> How to complete this task
I'd like every line in the following listing that holds "pick" copied.

> Data to examine
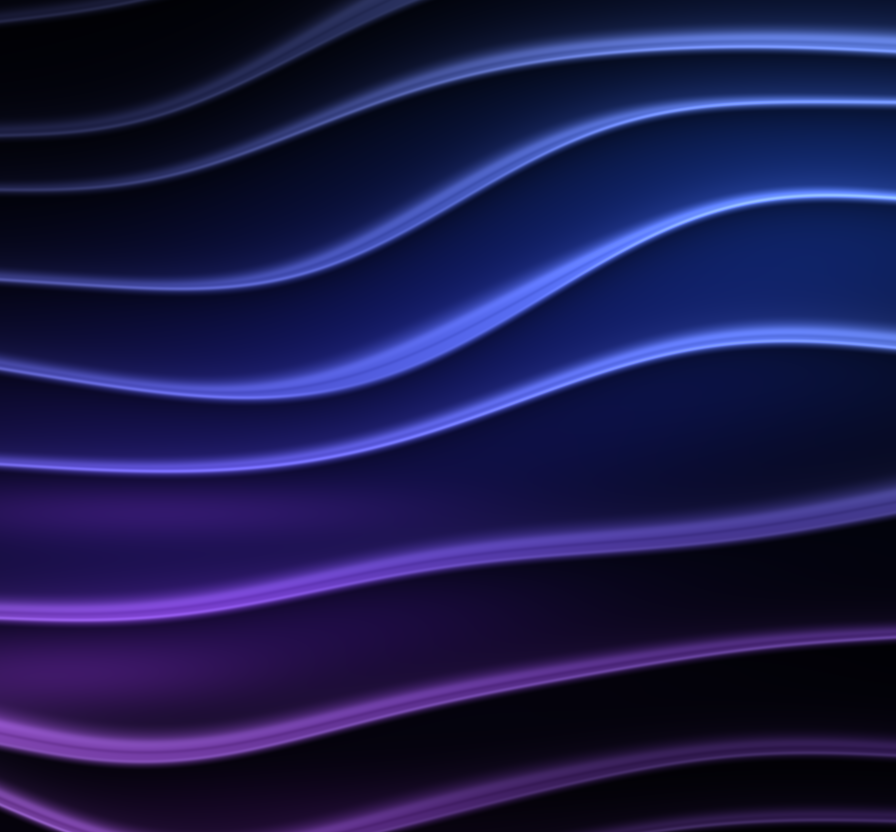
This background is drawn by a Shadertoy shader. Its source:

```glsl
// Glowing silk ribbons flowing across a dark blue to violet backdrop.
// Each ribbon follows a sine series over a sloped line; its sharp lower edge,
// soft body and upward glow are added to an ambient of broad colour pools.

const float PI = 3.14159265;
const int RIBBONS = 10;

// Weights of the first four half-wave sines bending each ribbon, top to bottom.
const vec4 BEND[RIBBONS] = vec4[](
    vec4( .0000, -.0400,  .0000,  .0000),
    vec4( .0475, -.0299, -.0124, -.0042),
    vec4( .0379, -.0255, -.0102, -.0030),
    vec4(-.0168, -.0526,  .0026,  .0062),
    vec4(-.0647, -.0512,  .0157, -.0003),
    vec4(-.0168, -.0351,  .0074, -.0004),
    vec4(-.0110, -.0057, -.0094, -.0007),
    vec4(-.0209, -.0247, -.0077, -.0038),
    vec4(-.0472, -.0425, -.0061, -.0037),
    vec4( .0066, -.0175,  .0011, -.0011));

// Left height, right height, left brightness, right brightness.
const vec4 SPAN[RIBBONS] = vec4[](
    vec4( .972, 1.350, .28, .40),
    vec4( .835, 1.070, .34, .66),
    vec4( .770,  .936, .38, .96),
    vec4( .662,  .875, .62, .86),
    vec4( .555,  .760, .72, 1.00),
    vec4( .440,  .580, .74, .94),
    vec4( .255,  .382, .86, .80),
    vec4( .104,  .232, 1.12, .72),
    vec4( .031,  .090, 1.0, .50),
    vec4(-.120,  .011, .30, .44));

// Thickness at the left, extra in the middle, thickness at the right.
const vec3 THICKNESS[RIBBONS] = vec3[](
    vec3(.012, .000, .012), vec3(.014, .026, .030),
    vec3(.004, .008, .025), vec3(.008, .028, .001),
    vec3(.014, .040, .003), vec3(.008, .002, .024),
    vec3(.024, .000, .042), vec3(.042, .000, .014),
    vec3(.026, .012, .022), vec3(.012, .000, .014));

// Soft elliptical pool of light.
float pool(vec2 p, vec2 centre, vec2 radius) {
    vec2 q = (p - centre) / radius;
    return exp(-dot(q, q));
}

float ribbonHeight(int i, float x) {
    vec4 waves = sin(PI * x * vec4(1, 2, 3, 4));
    return mix(SPAN[i].x, SPAN[i].y, x) + dot(BEND[i], waves);
}

float ribbonThickness(int i, float x) {
    float bulge = exp(-pow((x - .50) / .20, 2.0));
    return mix(THICKNESS[i].x, THICKNESS[i].z, x) + THICKNESS[i].y * bulge;
}

// Thin bright thread, never finer than about a pixel.
float thread(float d, float halfWidth) {
    float w = max(halfWidth, .8 / iResolution.y);
    return exp(-d * d / (w * w));
}

vec3 ambient(vec2 p) {
    vec3 c = vec3(.003, .004, .022);
    c += vec3(.050, .140, .370) * pool(p, vec2(.96, .78), vec2(.46, .22));
    c += vec3(.040, .055, .260) * pool(p, vec2(.50, .58), vec2(.46, .20));
    c += vec3(.080, .045, .230) * pool(p, vec2(.12, .37), vec2(.46, .20));
    c += vec3(.130, .045, .170) * pool(p, vec2(.17, .387), vec2(.28, .034));
    c += vec3(.200, .070, .270) * pool(p, vec2(.06, .190), vec2(.24, .050));
    c += vec3(.080, .020, .140) * pool(p, vec2(.33, .25), vec2(.32, .070));
    c += vec3(.060, .012, .090) * pool(p, vec2(.28, .02), vec2(.28, .060));
    return c;
}

void mainImage(out vec4 fragColor, in vec2 fragCoord) {
    vec2 p = fragCoord / iResolution.xy;
    vec3 violet = mix(vec3(.54, .29, .70), vec3(.45, .22, .72), p.x);
    vec3 blue = mix(vec3(.36, .38, .76), vec3(.43, .52, .82), p.x);
    blue = mix(vec3(.41, .35, .80), blue, smoothstep(.36, .56, p.y));
    vec3 tint = mix(violet, blue, smoothstep(.22, .42, p.y));

    float shade = 1.0;
    vec3 light = vec3(0);
    for (int i = 0; i < RIBBONS; i++) {
        float d = p.y - ribbonHeight(i, p.x);
        float w = ribbonThickness(i, p.x);
        float power = mix(SPAN[i].z, SPAN[i].w, smoothstep(0.0, .85, p.x));

        // Shadow cast under the lower edge.
        shade *= 1.0 - .50 * exp(-abs(d) / .032) * smoothstep(.004, -.010, d);

        // Silk body and the haze rising from it.
        float rise = smoothstep(-.009, .007, d);
        float body = rise * (1.0 - smoothstep(.35 * w, w + .012, d));
        float haze = rise * exp(-max(d - .7 * w, 0.0) / .024);

        // Rims soften where the silk is broad; a dark fold parts them.
        float crisp = mix(1.0, .35, smoothstep(.016, .045, w));
        float rims = .42 * crisp * thread(d - .002, .0024)
                   - .08 * thread(d - .30 * w - .002, .0024)
                   + .14 * thread(d - .62 * w, .0060);

        light += power * tint * (.50 * body + .25 * haze);
        light += power * mix(tint, vec3(.76, .80, .95), .45) * rims;
    }

    vec3 colour = ambient(p) * shade + light;
    fragColor = vec4(min(colour, 1.0), 1.0);
}
```
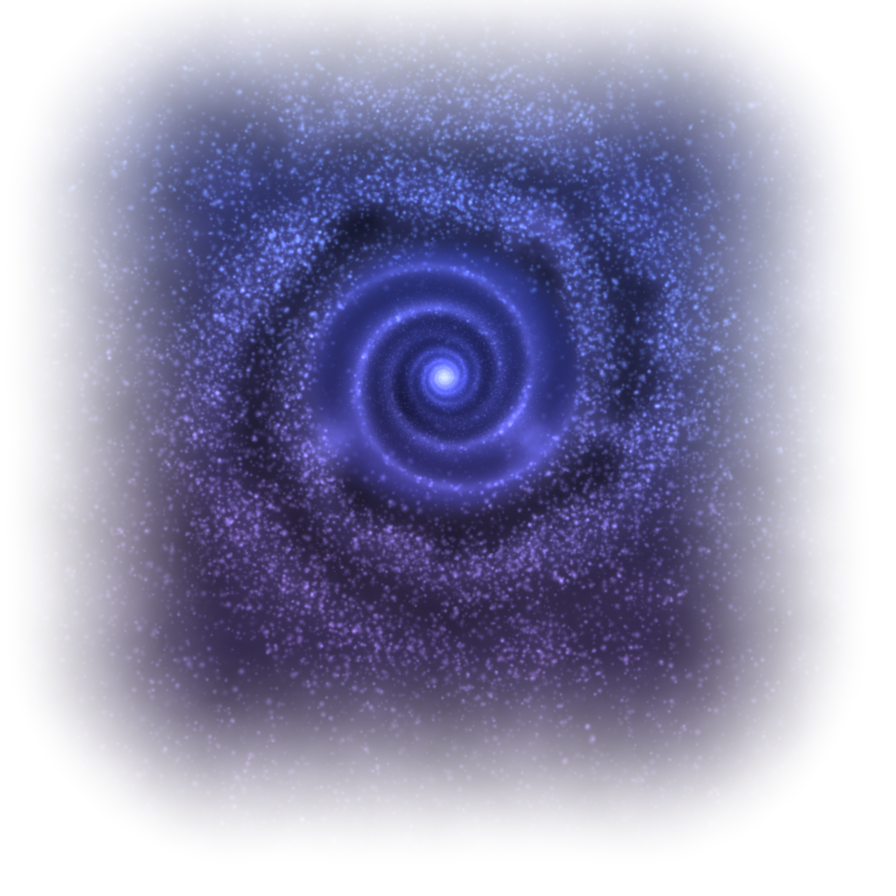
Write a Shadertoy shader that draws this background.

```glsl
// A blue-violet spiral galaxy of fine sparkling dust, fading into a white border.

const float TAU = 6.2831853;
const vec2 CORE = vec2(0.496, 0.579);          // galaxy centre
const vec2 FRAME_CENTER = vec2(0.488, 0.533);  // soft border box
const vec2 FRAME_HALF = vec2(0.357, 0.373);
const float FRAME_ROUND = 0.14;
const float FRAME_FADE = 0.130;
const float ARM_PITCH = 0.152;                 // log growth per radian
const float ARM_RADIUS = 0.155;                // first arm on the +x axis
const float DISK_RADIUS = 0.150;
const int DUST_LAYERS = 7;
const float DUST_GAIN = 0.40;

const vec3 PAPER = vec3(1.0);
const vec3 SKY_TOP = vec3(0.20, 0.22, 0.44);
const vec3 SKY_LOW = vec3(0.21, 0.17, 0.31);
const vec3 DISK_TOP = vec3(0.16, 0.20, 0.50);
const vec3 DISK_LOW = vec3(0.22, 0.19, 0.46);
const vec3 DUST_TOP = vec3(0.38, 0.54, 0.95);
const vec3 DUST_LOW = vec3(0.55, 0.43, 0.82);
const vec3 ARM_GLOW = vec3(0.42, 0.41, 0.84);
const vec3 CORE_GLOW = vec3(0.24, 0.30, 0.90);
const vec3 CORE_HOT = vec3(0.66, 0.68, 0.90);

vec3 hash3(vec2 p) {
    vec3 q = fract(p.xyx * vec3(0.1031, 0.1030, 0.0973));
    q += dot(q, q.yxz + 33.33);
    return fract((q.xxy + q.yzz) * q.zyx);
}

float gradientNoise(vec2 p) {
    vec2 i = floor(p), f = fract(p);
    vec2 w = f * f * f * (f * (f * 6.0 - 15.0) + 10.0);
    vec2 o = vec2(0.0, 1.0);
    float a = dot(hash3(i).xy * 2.0 - 1.0, f);
    float b = dot(hash3(i + o.yx).xy * 2.0 - 1.0, f - o.yx);
    float c = dot(hash3(i + o.xy).xy * 2.0 - 1.0, f - o.xy);
    float d = dot(hash3(i + o.yy).xy * 2.0 - 1.0, f - o.yy);
    return mix(mix(a, b, w.x), mix(c, d, w.x), w.y);
}

float fbm(vec2 p) {
    float sum = 0.0, amp = 0.6;
    for (int i = 0; i < 4; i++) {
        sum += amp * gradientNoise(p);
        p = mat2(1.6, 1.2, -1.2, 1.6) * p + 7.3;
        amp *= 0.5;
    }
    return sum;
}

float glow(float dist, float size) {
    return exp(-dist * dist / (size * size));
}

// One jittered speck per cell, kept with probability density
float dust(vec2 p, float cell, float density, float seed, float pixel) {
    vec2 g = p / cell + seed * 31.7 + 200.0;
    vec3 h = hash3(floor(g) + seed * 17.0);
    float power = hash3(floor(g) + 71.0 + seed).x;
    float size = max(cell * mix(0.15, 0.26, power), pixel * 0.75);
    float dist = length(fract(g) - mix(vec2(0.3), vec2(0.7), h.xy)) * cell;
    return glow(dist, size) * smoothstep(h.z - 0.1, h.z + 0.1, density) * mix(0.3, 1.0, power * power);
}

float roundedBox(vec2 p, vec2 halfSize, float radius) {
    vec2 q = abs(p) - halfSize + radius;
    return length(max(q, 0.0)) + min(max(q.x, q.y), 0.0) - radius;
}

void mainImage(out vec4 fragColor, in vec2 fragCoord) {
    float pixel = 1.0 / min(iResolution.x, iResolution.y);
    vec2 uv = (fragCoord - 0.5 * iResolution.xy) * pixel + 0.5;
    vec2 p = uv - CORE;
    float r = max(length(p), 0.0005);
    float cloud = fbm(uv * 11.0);
    float grain = fbm(uv * 38.0 + 9.0);
    float height = smoothstep(-0.28, 0.22, p.y + 0.25 * p.x);

    // Two logarithmic arms: whole phases are crests
    float spacing = ARM_PITCH * TAU * 0.5;
    float phase = (log(r / ARM_RADIUS) - ARM_PITCH * atan(p.y, p.x)) / spacing;
    float armDist = abs(fract(phase + 0.5) - 0.5) * spacing * r;
    float band = 0.5 + 0.5 * cos(TAU * (phase - 0.12) + cloud * 2.5);
    float disk = 1.0 - smoothstep(DISK_RADIUS - 0.02, DISK_RADIUS + 0.015, r);

    // Sky, inner disk and dark lanes
    vec3 color = mix(SKY_LOW, SKY_TOP, height);
    color *= 1.0 + 0.4 * cloud - 0.38 * glow(r - 0.19, 0.07) * (1.0 - 0.7 * band);
    color = mix(color, mix(DISK_LOW, DISK_TOP, height) * (0.85 + 0.2 * band), disk);
    color *= 1.0 - 0.30 * glow(r - 0.045, 0.022);
    color *= 1.0 - 0.35 * glow(length(p - vec2(-0.045, -0.028)), 0.032);

    // Luminous arms, with hair-thin threads near the core
    float armFade = smoothstep(0.045, 0.085, r) * (1.0 - smoothstep(0.12, 0.18, r));
    float thread = glow(armDist, min(0.0055, 0.10 * r)) * (0.8 + 1.3 * grain);
    float sheen = 0.12 + 0.12 * smoothstep(-0.02, 0.06, p.y - p.x) * glow(r - 0.08, 0.025);
    color += ARM_GLOW * armFade * (0.22 * thread + sheen * glow(armDist, 0.13 * r));
    color += ARM_GLOW * 0.16 * thread * smoothstep(0.01, 0.02, r) * (1.0 - smoothstep(0.03, 0.06, r));
    color += ARM_GLOW * 0.11 * band * glow(r - 0.22, 0.08);

    // Nebula knots
    float knots = glow(length(p - vec2(-0.131, -0.071)), 0.030)
        + 0.9 * glow(length(p - vec2(0.091, -0.067)), 0.030)
        + 0.8 * glow(length(p - vec2(0.110, 0.160)), 0.036)
        + 0.4 * glow(length(p - vec2(0.175, -0.055)), 0.025);
    color += ARM_GLOW * knots * max(0.40 + 0.6 * cloud + 0.4 * grain, 0.0);

    // Dust: dense outside the disk, fine inside it
    float halo = smoothstep(0.12, 0.18, r) * (1.0 - smoothstep(0.20, 0.42, r));
    float outer = halo * (0.22 + 0.48 * band) + 0.09 * smoothstep(0.15, 0.25, r);
    outer = clamp(outer * (1.0 + 1.6 * grain + 0.8 * cloud) + 0.3 * thread * armFade, 0.0, 1.0);
    float inner = (1.0 - smoothstep(0.06, 0.13, r)) * (0.25 + 0.25 * band);
    float specks = 0.0;
    for (int i = 0; i < DUST_LAYERS; i++) {
        float k = float(i);
        float turn = 0.4 + k * 1.1;
        vec2 q = mat2(cos(turn), sin(turn), -sin(turn), cos(turn)) * p;
        specks += dust(q, 0.0070 + 0.0011 * k, outer, k + 1.0, pixel);
        specks += 0.25 * dust(q, 0.0038 + 0.0004 * k, inner, k + 11.0, pixel);
    }
    color += mix(DUST_LOW, DUST_TOP, height) * specks * DUST_GAIN;

    // Bright core
    color += CORE_GLOW * (0.50 * glow(r, 0.026) + 0.14 * glow(r, 0.060));
    color += CORE_HOT * 0.75 * glow(r, 0.0125);

    // Soft white border
    float edge = roundedBox(uv - FRAME_CENTER, FRAME_HALF, FRAME_ROUND) + 0.01 * cloud;
    float cover = 1.0 - smoothstep(-FRAME_FADE, FRAME_FADE, edge);
    fragColor = vec4(mix(PAPER, clamp(color, 0.0, 1.0), cover), 1.0);
}
```
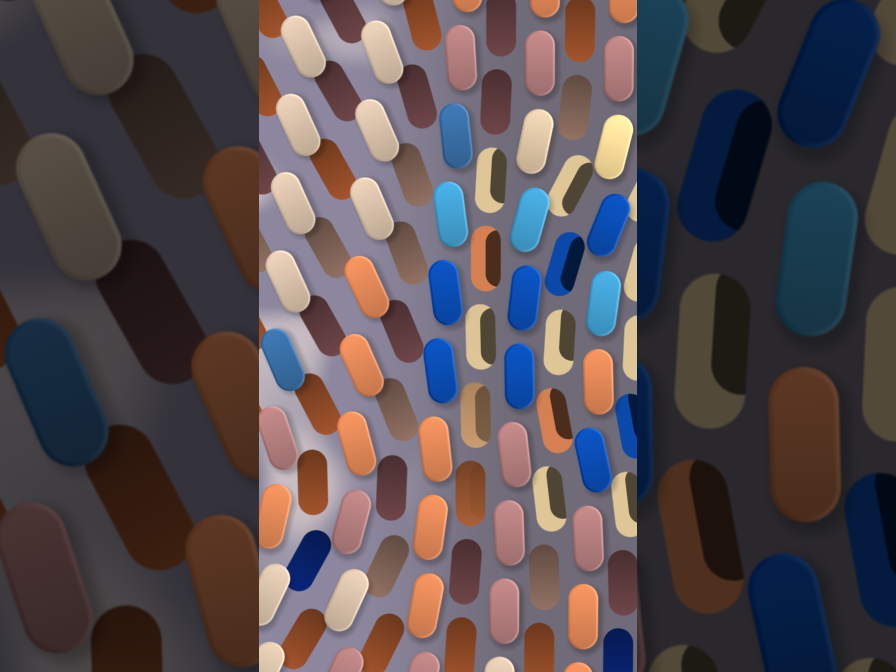
A WebGL 1 fragment shader for this pattern:

```glsl
precision highp float;
// Tilted glossy capsules over a shaded second layer, in a bright upright panel with a dim enlarged surround.
uniform vec2 u_resolution;

const float PANEL_HALF_WIDTH = 0.28125;   // lengths are in canvas heights
const float SURROUND_ZOOM = 2.37;
const float SURROUND_LIGHT = 0.37;
const vec2 FRONT_ORIGIN = vec2(-0.2153, 0.4306);
const vec2 BACK_OFFSET = vec2(0.052, -0.066);
const vec2 COLUMN_STEP = vec2(0.1174, -0.0082);
const vec2 ROW_STEP = vec2(-0.0076, -0.1165);
const float RADIUS = 0.0222;
const float HALF_SPINE = 0.0265;
const vec3 WALL_LEFT = vec3(0.55, 0.53, 0.62);
const vec3 WALL_RIGHT = vec3(0.44, 0.42, 0.47);
const vec3 GLOW = vec3(0.86, 0.81, 0.81);
const vec3 CREAM = vec3(0.84, 0.75, 0.66);
const vec3 YELLOW = vec3(0.97, 0.86, 0.60);
const vec3 ORANGE = vec3(0.88, 0.53, 0.34);
const vec3 PINK = vec3(0.70, 0.49, 0.49);
const vec3 SKY = vec3(0.26, 0.63, 0.82);
const vec3 STEEL = vec3(0.22, 0.43, 0.64);
const vec3 BLUE = vec3(0.04, 0.30, 0.70);
const vec3 NAVY = vec3(0.03, 0.13, 0.42);
const vec3 BROWN = vec3(0.56, 0.29, 0.15);
const vec3 TAUPE = vec3(0.50, 0.39, 0.34);
const vec3 PLUM = vec3(0.38, 0.24, 0.25);

float hash(vec2 p) {
  return fract(sin(dot(p, vec2(127.1, 311.7))) * 43758.5453);
}

float noise(vec2 p) {
  vec2 i = floor(p), f = fract(p);
  f = f * f * (3.0 - 2.0 * f);
  return mix(mix(hash(i), hash(i + vec2(1.0, 0.0)), f.x),
             mix(hash(i + vec2(0.0, 1.0)), hash(i + 1.0), f.x), f.y);
}

float bell(float x, float center, float width) {
  float t = (x - center) / width;
  return exp(-t * t);
}

float capsule(vec2 p) {
  p.y -= clamp(p.y, -HALF_SPINE, HALF_SPINE);
  return length(p) - RADIUS;
}

// Lean changes smoothly over the panel; positive leans the top left.
float tiltAt(vec2 c) {
  float left = 1.0 - smoothstep(-0.146, 0.08, c.x);
  float right = smoothstep(0.028, 0.167, c.x);
  float swing = mix(-0.44, 0.42, smoothstep(-0.351, -0.09, c.y));
  return left * swing + right * (0.2 * bell(c.y, -0.168, 0.087) - 0.42 * bell(c.y, 0.196, 0.13));
}

vec3 frontColor(vec2 cell, vec2 c) {
  float pick = hash(cell + 3.7);
  float coolShare = 0.85 * bell(c.y, mix(-0.09, 0.03, smoothstep(-0.2, 0.1, c.x)), 0.16);
  if (hash(cell + 17.3) < coolShare)
    return pick < 0.36 ? STEEL : (pick < 0.68 ? BLUE : SKY);
  float creamShare = mix(0.3, 0.82, smoothstep(-0.12, 0.08, c.y));
  creamShare *= 1.0 - step(0.3, c.y) * step(-0.05, c.x);
  if (hash(cell + 8.1) < creamShare) return mix(CREAM, YELLOW, smoothstep(0.1, 0.2, c.x));
  return pick < 0.6 ? ORANGE : PINK;
}

vec3 backColor(vec2 cell, float lit) {
  float pick = hash(cell + 41.9);
  vec3 shaded = pick < 0.46 ? BROWN : (pick < 0.73 ? TAUPE : (pick < 0.87 ? PLUM : NAVY));
  vec3 open = pick < 0.65 ? mix(CREAM, YELLOW, 0.6) : (pick < 0.83 ? ORANGE : BLUE);
  return mix(shaded, open, lit);
}

// One skewed lattice of capsules painted over the given colour.
vec3 paintLayer(vec3 color, vec2 p, bool front, float soft) {
  vec2 origin = FRONT_ORIGIN + (front ? vec2(0.0) : BACK_OFFSET);
  vec2 d = p - origin;
  float det = COLUMN_STEP.x * ROW_STEP.y - COLUMN_STEP.y * ROW_STEP.x;
  vec2 nearest = floor(vec2(d.x * ROW_STEP.y - d.y * ROW_STEP.x,
                            COLUMN_STEP.x * d.y - COLUMN_STEP.y * d.x) / det + 0.5);
  for (int j = -1; j <= 1; j++) {
    for (int i = -1; i <= 1; i++) {
      vec2 cell = nearest + vec2(float(i), float(j));
      vec2 c = origin + cell.x * COLUMN_STEP + cell.y * ROW_STEP;
      float tilt = tiltAt(c) * (front ? 1.0 : 1.2) + 0.06 * (hash(cell + 5.0) - 0.5);
      float cs = cos(tilt), sn = sin(tilt);
      vec2 q = mat2(cs, -sn, sn, cs) * (p - c);
      float dist = capsule(q);
      float cover = 1.0 - smoothstep(-soft, soft, dist);
      vec3 face;
      if (front) {
        float shadow = 1.0 - smoothstep(-0.004, 0.009, capsule(q - vec2(0.004, -0.005)));
        color *= 1.0 - 0.22 * shadow;
        face = frontColor(cell, c) * (1.0 + 2.5 * q.y);
        float rim = smoothstep(-0.0045, -0.001, dist);
        face += rim * (0.13 * smoothstep(-0.01, 0.02, q.x) - 0.08 * smoothstep(-0.01, 0.02, -q.x));
      } else {
        float lit = smoothstep(0.03, 0.05, c.x) * step(-0.28, c.y) * step(c.y, 0.31);
        face = backColor(cell, lit) * (0.95 - 4.0 * q.y * (1.0 - lit));
        float cut = capsule((q - vec2(0.019, 0.018 * hash(cell + 2.0))) * 1.15);
        face *= 1.0 - 0.65 * lit * (1.0 - smoothstep(-soft, soft, cut));
      }
      color = mix(color, face, cover);
    }
  }
  return color;
}

vec3 scene(vec2 p, float soft) {
  vec3 color = mix(WALL_LEFT, WALL_RIGHT, smoothstep(-0.16, 0.12, p.x));
  float patches = smoothstep(0.52, 0.85, noise(p * 9.0 + 4.0));
  color = mix(color, GLOW, 0.75 * patches * (1.0 - smoothstep(-0.2, 0.0, p.x)));
  color = paintLayer(color, p, false, soft);
  return paintLayer(color, p, true, soft);
}

void main() {
  vec2 p = (gl_FragCoord.xy - 0.5 * u_resolution) / u_resolution.y;
  float pixel = 1.0 / u_resolution.y;
  float surround = smoothstep(-0.5 * pixel, 0.5 * pixel, abs(p.x) - PANEL_HALF_WIDTH);
  vec3 panel = scene(p, 0.0004 + 0.7 * pixel);
  vec3 outside = scene(p / SURROUND_ZOOM, 0.0008 + 0.4 * pixel) * SURROUND_LIGHT;
  gl_FragColor = vec4(mix(panel, outside, surround), 1.0);
}
```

> Answer for the task
  float pick = hash(cell + 3.7);
    return pick < 0.36 ? STEEL : (pick < 0.68 ? BLUE : SKY);
  return pick < 0.6 ? ORANGE : PINK;
  float pick = hash(cell + 41.9);
  vec3 shaded = pick < 0.46 ? BROWN : (pick < 0.73 ? TAUPE : (pick < 0.87 ? PLUM : NAVY));
  vec3 open = pick < 0.65 ? mix(CREAM, YELLOW, 0.6) : (pick < 0.83 ? ORANGE : BLUE);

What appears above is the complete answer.